The April Climate Days look to spice up—not heat up—campus next week.

Organized by the President's Climate Commitment Advisory Committee, the events include a Climate Fair, the results of the Climate Matters Contest, and a Common Hour lecture with environmental advocate Majora Carter.

In a campus-wide e-mail sent on Wednesday, President Barry Mills encouraged the "active participation of students, faculty, and staff" in the coming events.

The environmental committee behind the events was formed in 2007 when Mills signed the American College & University Presidents Climate Commitment, an agreement among leaders in higher education to combat global warming.

"The primary goal of the committee" is to "set a date for reaching carbon neutrality," said Committee Chair and Senior Vice President for Finance and Administration & Treasurer Katy Longley. That date must be decided on by September 15 this year.

The main goal of April Climate Days is to engage the Bowdoin community in climate concerns. According to Environmental Studies Director and Professor of Environmental Studies and Biology Philip Camill, the committee didn't want to be "sequestered away from the rest of the campus."

"We wanted to generate a meaningful discussion within the community," added committee member Conor Walsh '11.

"I think the most important thing is to involve the whole campus...and show that this is a campus dialogue," said committee member Diana Zhang '11.

The first event in the series is the Bowdoin Climate Fair on Thursday in Smith Union's Morrell Lounge. The fair will feature the projects and efforts from environmentally-oriented Bowdoin courses as well as those of local businesses such as Gelato Fiasco.

The committee intends the fair to "show people what their peers are doing, what is possible here at Bowdoin," Zhang said.

Committee member and Associate Professor of Physics and Astronomy Madeleine Msall is bringing environmental projects developed by students in an upper level physics lab course to the fair. A current student of hers, Carl Morrisey '09, will present his plans for a wind turbine.

Other fair participants include students in psychology, architecture, and environmental studies courses—a range that reflects the many ways to approach global warming.

On Thursday night, Thorne will provide a "locavore" dinner that focuses on local foods. The term "locavore" has emerged in recent years to describe a person who consumes regionally produced food.

Student hosts at each table will talk informally to diners about climate issues, "getting their ideas, their feedback," said Walsh. There will be more than 80 hosts who hold various leadership positions on campus, such as team captains and club heads.

Attendees of the locavore dinner will have the opportunity to vote on the proposals submitted by the five finalists of the Climate Matters Contest.

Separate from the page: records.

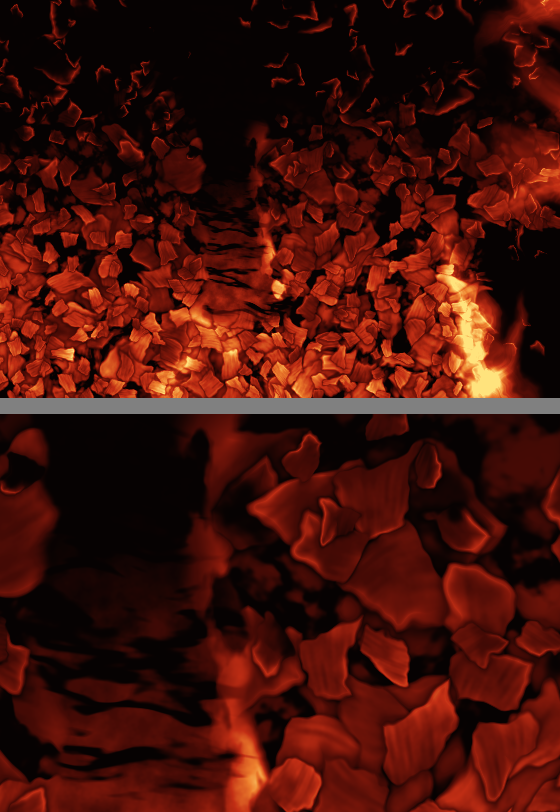
Top: the whole. Bottom: its middle third, enlarged.
Give the GLSL for this texture, as a Shadertoy shader.

```glsl
float hash(vec2 p) {
    return fract(sin(dot(p, vec2(127.1, 311.7))) * 43758.5453);
}

float noise(vec2 p) {
    vec2 i = floor(p), f = fract(p);
    f = f * f * (3.0 - 2.0 * f);
    return mix(mix(hash(i), hash(i + vec2(1, 0)), f.x),
               mix(hash(i + vec2(0, 1)), hash(i + 1.0), f.x), f.y);
}

float fbm(vec2 p) {
    float sum = 0.0, amp = 0.5;
    for (int i = 0; i < 4; i++) {
        sum += amp * noise(p);
        p = mat2(1.6, 1.2, -1.2, 1.6) * p + 7.3;
        amp *= 0.5;
    }
    return sum / 0.94;
}

mat2 rotate(float a) {
    return mat2(cos(a), sin(a), -sin(a), cos(a));
}

// Charred log standing in the middle of the bed
float logMask(vec2 p) {
    float x = p.x - 0.6 + 0.1 * (p.y - 0.45) + 0.06 * (fbm(p * 12.0) - 0.5);
    float width = mix(0.1, 0.06, smoothstep(0.2, 0.9, p.y));
    return smoothstep(width + 0.008, width - 0.008, abs(x)) * smoothstep(0.18, 0.24, p.y);
}

// Temperature of the bed: hot below, cold above and in the right hollow
float temperature(vec2 p) {
    float t = mix(0.74, 0.13, smoothstep(0.0, 0.93, p.y));
    t += 0.08 * smoothstep(0.5, 0.0, p.x) * smoothstep(0.75, 0.2, p.y);
    t += 0.08 * smoothstep(0.3, 0.0, abs(p.x - 1.08)) * smoothstep(0.85, 0.6, p.y);
    t -= 0.9 * smoothstep(1.18, 1.27, p.x) * smoothstep(0.46, 0.4, p.y);
    return max(t, 0.0);
}

// Paints one layer of tumbled coals over the heat below it
float coals(float heat, vec2 p, float freq, float seed, float density) {
    mat2 turn = rotate(seed);
    vec2 g = turn * p * freq, cell = floor(g);
    float edge = 0.012 + freq / iResolution.y;
    for (int j = -1; j <= 1; j++)
    for (int i = -1; i <= 1; i++) {
        vec2 id = cell + vec2(i, j), key = id + seed * 17.0;
        vec2 r = vec2(hash(key), hash(key + 31.7));
        vec2 s = vec2(hash(key + 57.1), hash(key + 83.9));
        vec2 center = id + 0.5 + 0.6 * (r - 0.5);
        vec2 world = center * turn / freq;
        float t = temperature(world);
        if (hash(key + 11.3) > density * (0.3 + 1.6 * t)) continue;
        if (logMask(world) > 0.5) continue;
        t *= 0.7 + 0.6 * s.x;

        // Skewed, tapered block with one corner knocked off
        vec2 q = rotate(6.28 * r.y) * (g - center);
        q.x += (s.y - 0.5) * q.y;
        q.y *= 1.0 + 1.8 * (r.x - 0.5) * q.x;
        vec2 b = abs(q) - vec2(0.26 + 0.2 * s.x, 0.17 + 0.22 * s.y) + 0.08;
        float d = length(max(b, 0.0)) + min(max(b.x, b.y), 0.0) - 0.08;
        d = max(d, dot(q, rotate(6.28 * s.y)[0]) - 0.14 - 0.25 * r.x);
        d += 0.14 * (noise(g * 4.0 + seed) - 0.5) + 0.05 * (noise(g * 11.0) - 0.5);

        // Glowing rim on one side, ashy grain on the face
        float side = smoothstep(-0.4, 0.8, dot(normalize(q + 0.001), rotate(6.28 * s.x)[0]));
        float rim = side * exp(-abs(d + 0.04) * 20.0) * mix(0.52, 0.2, smoothstep(0.1, 0.6, t));
        float grain = 0.55 + 0.55 * fbm(p * 50.0) + 0.3 * noise(q * vec2(5, 22) + seed);
        float face = max(t - 0.12, 0.0) * grain * (0.95 + 0.6 * q.x);
        float patches = mix(smoothstep(0.3, 0.5, fbm(p * 16.0 + seed)), 1.0, smoothstep(0.2, 0.5, t));
        heat *= 1.0 - 0.7 * exp(-15.0 * max(d, 0.0));
        heat = mix(heat, (face + rim) * patches, smoothstep(edge, -edge, d));
    }
    return heat;
}

// Tapering, wavering tongue of flame from a to b
float tongue(vec2 p, vec2 a, vec2 b, float width) {
    vec2 axis = b - a, dir = normalize(axis);
    float t = dot(p - a, axis) / dot(axis, axis);
    float across = dot(p - a, vec2(-dir.y, dir.x));
    across += width * (1.6 * noise(vec2(t * 3.0, a.x * 40.0)) - 0.8);
    across += width * 1.8 * (fbm(p * 11.0 + a * 9.0) - 0.5);
    float w = width * (1.05 - 0.8 * clamp(t, 0.0, 1.0));
    float streak = 0.3 + 1.1 * fbm(vec2(across * 45.0, t * 2.5) + a * 13.0);
    return exp(-across * across / (w * w)) * streak
         * smoothstep(-0.15, 0.1, t) * smoothstep(1.1, 0.4, t);
}

vec3 emberColor(float h) {
    vec3 c = mix(vec3(0.025, 0.008, 0.008), vec3(0.27, 0.04, 0.02), smoothstep(0.02, 0.2, h));
    c = mix(c, vec3(0.50, 0.09, 0.04), clamp(h * 5.0 - 1.0, 0.0, 1.0));
    c = mix(c, vec3(0.76, 0.18, 0.08), clamp(h * 5.0 - 2.0, 0.0, 1.0));
    c = mix(c, vec3(0.93, 0.50, 0.18), clamp(h * 5.0 - 3.0, 0.0, 1.0));
    return mix(c, vec3(1.0, 0.89, 0.49), clamp(h * 5.0 - 4.0, 0.0, 1.0));
}

void mainImage(out vec4 fragColor, in vec2 fragCoord) {
    vec2 p = fragCoord / iResolution.y;
    vec2 warped = p + 0.025 * (vec2(noise(p * 15.0), noise(p * 15.0 + 40.0)) - 0.5);

    // Crumbled embers, then coals from large to small
    float crumbs = smoothstep(0.0, 0.2, abs(fbm(warped * 24.0) - 0.5)) * smoothstep(0.3, 0.6, fbm(p * 13.0));
    float heat = max(temperature(p) - 0.16, 0.0) * 1.3 * crumbs;
    heat = coals(heat, warped, 6.5, 0.4, 0.85);
    heat = coals(heat, warped, 9.5, 1.3, 0.85);
    heat = coals(heat, warped, 13.0, 2.2, 0.6);
    heat = coals(heat, warped, 20.0, 3.7, 0.4);
    heat = min(heat, 0.58) + 0.5 * max(heat - 0.58, 0.0);

    // Log bark with sagging cracks and broken glow on the right edge
    float cracks = abs(fbm(warped * vec2(9, 30) + vec2(0, 5.0 * p.x)) - 0.5);
    float bark = smoothstep(0.01, 0.1, cracks) * (0.03 + 0.42 * smoothstep(0.62, 0.2, p.y));
    bark *= 0.3 + 1.2 * fbm(p * 45.0);
    float lit = smoothstep(0.02, 0.09, p.x - 0.6 + 0.1 * (p.y - 0.45));
    bark += 0.55 * lit * smoothstep(0.72, 0.6, p.y) * smoothstep(0.47, 0.62, fbm(p * vec2(30, 18)));
    heat = mix(heat, bark, logMask(warped));

    // Red haze and wisps at the upper right
    float haze = smoothstep(1.2, 1.4, p.x + 0.2 * (fbm(p * 5.0) - 0.5)) * smoothstep(0.44, 0.6, p.y);
    float flame = 0.42 * haze * smoothstep(0.25, 0.7, fbm(rotate(0.6) * p * vec2(4, 12)));
    flame += 0.4 * tongue(p, vec2(1.45, 1.02), vec2(1.17, 0.84), 0.06);
    flame += 0.45 * tongue(p, vec2(1.46, 0.55), vec2(1.15, 0.42), 0.035);

    // Bright flames along the bottom
    flame += 0.95 * tongue(p, vec2(1.24, -0.03), vec2(1.13, 0.48), 0.062);
    flame += 0.6 * tongue(p, vec2(1.22, 0.0), vec2(1.34, 0.27), 0.03);
    flame += 0.6 * tongue(p, vec2(0.41, -0.05), vec2(0.5, 0.17), 0.06);
    flame += 0.6 * tongue(p, vec2(0.59, 0.12), vec2(0.42, 0.24), 0.03);
    flame += 0.3 * tongue(p, vec2(0.62, -0.02), vec2(0.8, 0.14), 0.05);
    heat = heat * (1.0 - 0.6 * min(flame, 1.0)) + flame;

    fragColor = vec4(emberColor(heat), 1.0);
}
```
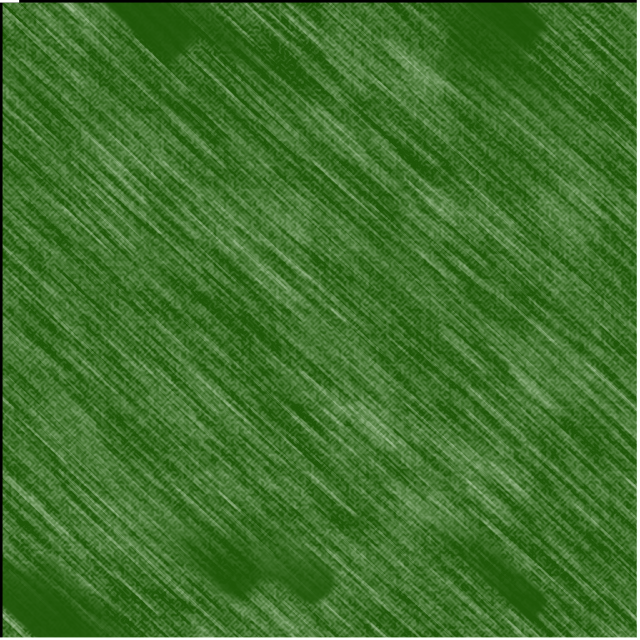
A WebGL 1 fragment shader for this texture:

```glsl
precision highp float;
uniform vec2 u_resolution;

float hash(vec2 p) {
  return fract(sin(dot(p, vec2(127.1, 311.7))) * 43758.545);
}

// One row of cells, shifted at random along its length
float rowTone(float row, float along) {
  along += 9.0 * hash(vec2(row, 3.7));
  float cell = floor(along);
  return mix(hash(vec2(row, cell)), hash(vec2(row, cell + 1.0)),
             smoothstep(0.35, 0.65, along - cell));
}

// Staggered rows blended across: x runs along the streaks, y across them
float streaks(vec2 p) {
  float row = floor(p.y);
  return mix(rowTone(row, p.x), rowTone(row + 1.0, p.x),
             smoothstep(0.15, 0.85, p.y - row));
}

float grain(vec2 p) {
  vec2 cell = floor(p);
  vec2 f = smoothstep(0.15, 0.85, p - cell);
  return mix(mix(hash(cell), hash(cell + vec2(1.0, 0.0)), f.x),
             mix(hash(cell + vec2(0.0, 1.0)), hash(cell + 1.0), f.x), f.y);
}

void main() {
  vec2 uv = gl_FragCoord.xy / u_resolution;

  // Streak axes, falling to the right with a slight bend
  float angle = radians(42.5);
  vec2 along = vec2(cos(angle), -sin(angle));
  vec2 p = vec2(dot(uv, along), dot(uv, vec2(-along.y, along.x)));
  p.y += 0.003 * sin(p.x * 5.0 + p.y * 3.0) + 1.0;

  // Fine, medium and broad streaks
  float tone = 0.22;
  tone += 0.44 * (streaks(p * vec2(11.0, 225.0)) - 0.5);
  tone += 0.13 * (streaks(p * vec2(7.0, 105.0) + 40.0) - 0.5);
  tone += 0.12 * (streaks(p * vec2(5.0, 20.0) + 70.0) - 0.5);

  // Thin bright fibres
  tone += 0.26 * smoothstep(0.7, 0.95, streaks(p * vec2(8.0, 200.0) + 90.0));

  // Speckle and woven dither
  vec2 weave = sin(uv * 804.25);
  tone += 0.34 * (grain(uv * 256.0) - 0.5) + 0.11 * weave.x * weave.y;

  // Pale clouds
  tone += 0.11 * smoothstep(0.6, 0.9, grain(uv * 9.0 + 5.0));

  // Flat dark bands towards the top and bottom
  float nearEdge = smoothstep(0.26, 0.46, abs(uv.y - 0.5));
  float band = smoothstep(0.66, 0.82, streaks(p * vec2(3.5, 15.0) + 20.0));
  tone *= 1.0 - 0.9 * band * nearEdge;

  vec3 leaf = vec3(0.12, 0.34, 0.03);
  vec3 pale = vec3(0.62, 0.74, 0.57);
  vec3 color = mix(leaf, pale, clamp(tone, 0.0, 1.0));

  // Black rim at left and top, white rim at right and bottom
  float soft = 0.001;
  float left = 1.0 - smoothstep(0.004 - soft, 0.004 + soft, uv.x);
  float top = smoothstep(0.996 - soft, 0.996 + soft, uv.y);
  float corner = 1.0 - smoothstep(0.03 - soft, 0.03 + soft, uv.x);
  float right = smoothstep(0.995 - soft, 0.995 + soft, uv.x);
  float bottom = 1.0 - smoothstep(0.004 - soft, 0.004 + soft, uv.y);
  color = mix(color, vec3(0.0), max(left, top));
  color = mix(color, vec3(1.0), max(max(right, bottom), top * corner));

  gl_FragColor = vec4(color, 1.0);
}
```
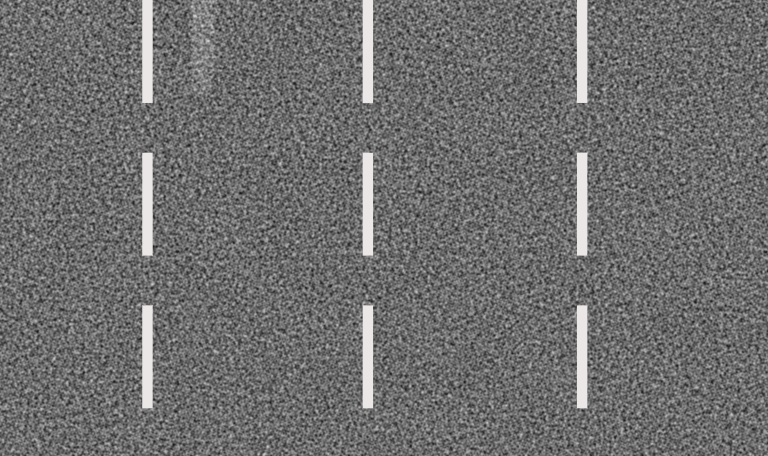
This texture is drawn by a Shadertoy shader. Its source:

```glsl
// Grey speckled asphalt with three columns of dashed white lane lines and one faint worn streak.

// Random unit vector for a lattice point
vec2 randomGradient(vec2 cell) {
    vec3 p = fract(cell.xyx * vec3(0.1031, 0.1030, 0.0973));
    p += dot(p, p.yzx + 33.33);
    float angle = 6.2832 * fract((p.x + p.y) * p.z);
    return vec2(cos(angle), sin(angle));
}

float gradientNoise(vec2 p) {
    vec2 i = floor(p), f = fract(p);
    vec2 u = f * f * f * (f * (f * 6.0 - 15.0) + 10.0);
    vec2 e = vec2(0.0, 1.0);
    return mix(mix(dot(randomGradient(i), f),
                   dot(randomGradient(i + e.yx), f - e.yx), u.x),
               mix(dot(randomGradient(i + e), f - e),
                   dot(randomGradient(i + 1.0), f - 1.0), u.x), u.y);
}

// Short flecks lying in several directions
float fleckGrain(vec2 p) {
    float sum = 0.0;
    for (int k = 0; k < 4; k++) {
        float a = 0.35 + 0.7854 * float(k);
        vec2 q = mat2(cos(a), -sin(a), sin(a), cos(a)) * p;
        sum += gradientNoise(q * vec2(85.0, 190.0) + 400.0 + 371.0 * float(k));
    }
    return sum;
}

// Coverage of the dashes; uv spans the canvas, with its origin at the lower left
float laneDashes(vec2 uv) {
    float aspect = iResolution.x / iResolution.y;
    float along = abs(mod(1.0 - uv.y + 0.0545, 0.3348) - 0.1674) - 0.1129;
    float across = 1.0;
    for (int k = 0; k < 3; k++) {
        float n = float(k);
        float center = 0.192 + 0.287 * n - 0.004 * n * (n - 1.0);
        across = min(across, abs(uv.x - center) - 0.0068);
    }
    float edge = max(across * aspect, along);
    return clamp(0.5 - edge * iResolution.y, 0.0, 1.0);
}

void mainImage(out vec4 fragColor, in vec2 fragCoord) {
    vec2 uv = fragCoord / iResolution.xy;
    vec2 p = fragCoord / iResolution.y;

    // Asphalt: fine grain over very soft mottling
    float tone = 0.422 + 0.21 * fleckGrain(p) + 0.025 * gradientNoise(p * 9.0);

    // Worn streak falling from the top edge
    float streak = 1.0 - smoothstep(0.012, 0.017, abs(uv.x - 0.264));
    streak *= smoothstep(0.785, 0.815, uv.y);
    tone += streak * mix(0.07, 0.11, smoothstep(0.8, 1.0, uv.y));

    vec3 color = mix(vec3(clamp(tone, 0.12, 0.8)), vec3(0.925, 0.905, 0.905), laneDashes(uv));
    fragColor = vec4(color, 1.0);
}
```
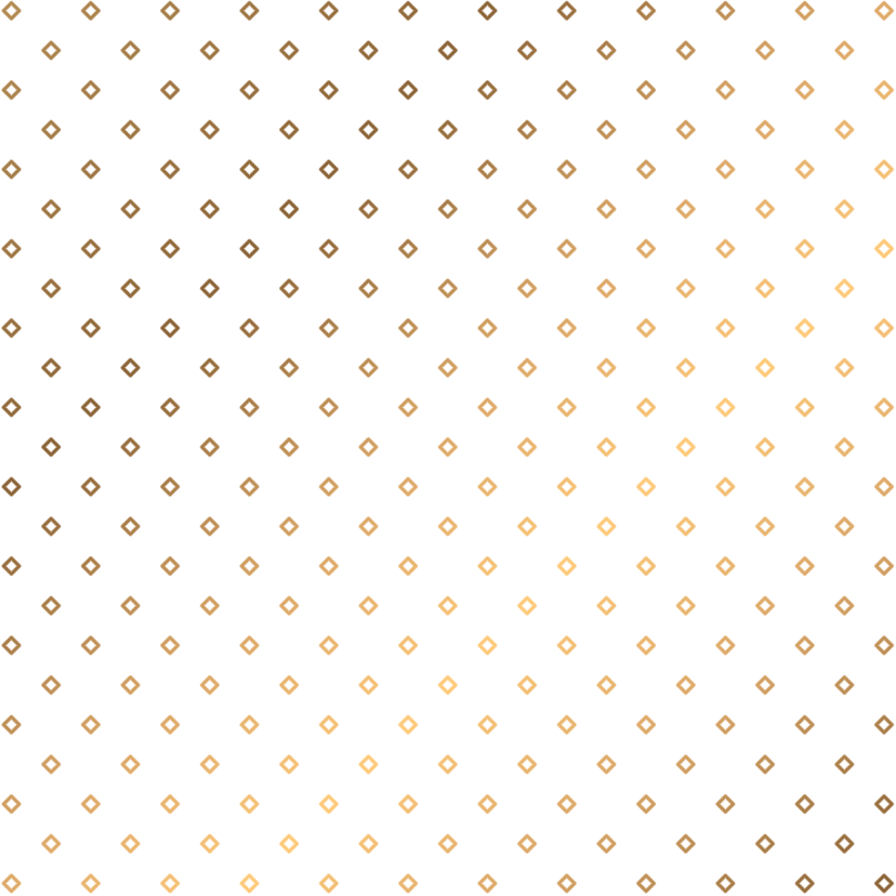
Reproduce this pattern procedurally as a Shadertoy shader.

```glsl
// Staggered grid of small hollow diamonds in a diagonal bronze-to-gold gradient on white.

// Lattice steps across the canvas; diamonds sit on every other step.
const float STEPS = 22.588;

// Signed distance to a square turned by 45 degrees.
float diamondDistance(vec2 p, float halfSide) {
    vec2 q = abs(vec2(p.x + p.y, p.x - p.y)) * 0.70711 - halfSide;
    return length(max(q, 0.0)) + min(max(q.x, q.y), 0.0);
}

// Metallic ramp from the upper left (0) to the lower right (1).
vec3 metalGradient(float t) {
    vec3 bronze = vec3(0.54, 0.38, 0.20);
    vec3 copper = vec3(0.87, 0.66, 0.40);
    vec3 gold = vec3(1.00, 0.79, 0.47);
    if (t < 0.278) return mix(vec3(0.70, 0.54, 0.31), bronze, t / 0.278);

    // The ramp mirrors around its brightest band.
    float shine = 1.0 - abs(t - 0.632) / 0.354;
    vec3 shade = mix(bronze, copper, smoothstep(0.0, 0.62, shine) * 0.4 + clamp(shine / 0.62, 0.0, 1.0) * 0.6);
    return mix(shade, gold, clamp((shine - 0.62) / 0.38, 0.0, 1.0));
}

void mainImage(out vec4 fragColor, in vec2 fragCoord) {
    vec2 uv = fragCoord / iResolution.xy;
    uv.y = 1.0 - uv.y;

    // Two interleaved square lattices make the staggered rows.
    vec2 grid = uv * STEPS - vec2(0.288, 0.27);
    vec2 evenCell = mod(grid + 1.0, 2.0) - 1.0;
    vec2 oddCell = mod(grid, 2.0) - 1.0;
    float outline = min(diamondDistance(evenCell, 0.139), diamondDistance(oddCell, 0.139));

    // Soft stroke along the diamond edge.
    float soft = max(0.032, 0.75 * STEPS / iResolution.y);
    float ink = 1.0 - smoothstep(-soft, soft, abs(outline) - 0.045);

    vec3 color = mix(vec3(1.0), metalGradient(0.5 * (uv.x + uv.y)), ink);
    fragColor = vec4(color, 1.0);
}
```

Longley, who was highly involved in the nominations for the contest, said that it was designed to "raise awareness, engage the community, [and] be provocative." The committee received approximately 45 submissions to the contest.

Each of the top five were picked on basis of their "creativity, plausibility, originality, and how much it could actually contribute it terms of carbon reduction," said Walsh.

The top five proposals tackle the College's carbon emissions from a spectrum of angles. While one proposal suggests installing a "windmill field" on the Naval Air Station land, another recommends consolidating fall and Thanksgiving breaks, so that less energy is used in travel and re-opening the school twice. A third suggests raising the vehicle registration fee (Bowdoin's is one of the lowest in the NESCAC) and implementing a new parking policy under which cars could only be parked on the main campus for five or ten minutes.

"I think all of them are great ideas," said Environmental Studies Program Manager Eileen Johnson, a member of the committee. "They represent a range of approaches" as well as "a range of community members." Indeed, the top five submissions represent Bowdoin students, faculty, and staff.

"A lot of people are thinking about this issue and that's very exciting," said Johnson.

The headline event on Friday is Common Hour with Majora Carter, a leader in sustainability, environmental justice, and green-collar job potential.

"We're past the point where we need Al Gore telling us 'the climate's getting warmer'," said Camill. The committee wanted to bring "someone who really captured the future of where this discussion's going," he said.

At the reception following Carter's lecture, President Mills will present an updated climate mission statement, or what Camill called, "a community-wide affirmation of what we stand for" as well as an announcement of the contest winner.

"It's the first time we've had something quite like this," said Johnson, referring to April Climate Days.

The committee does not want it to be the last. According to Camill, it hopes to "keep this conversation going and not just let it fall off a cliff."

Committee member Madeleine Msall, an associate professor of physics and astronomy, said that the committee "wants more people to become involved in that conversation."

"I think we're going to continue to have events that celebrate our commitment to the vision of what's possible becomes larger," Msall said.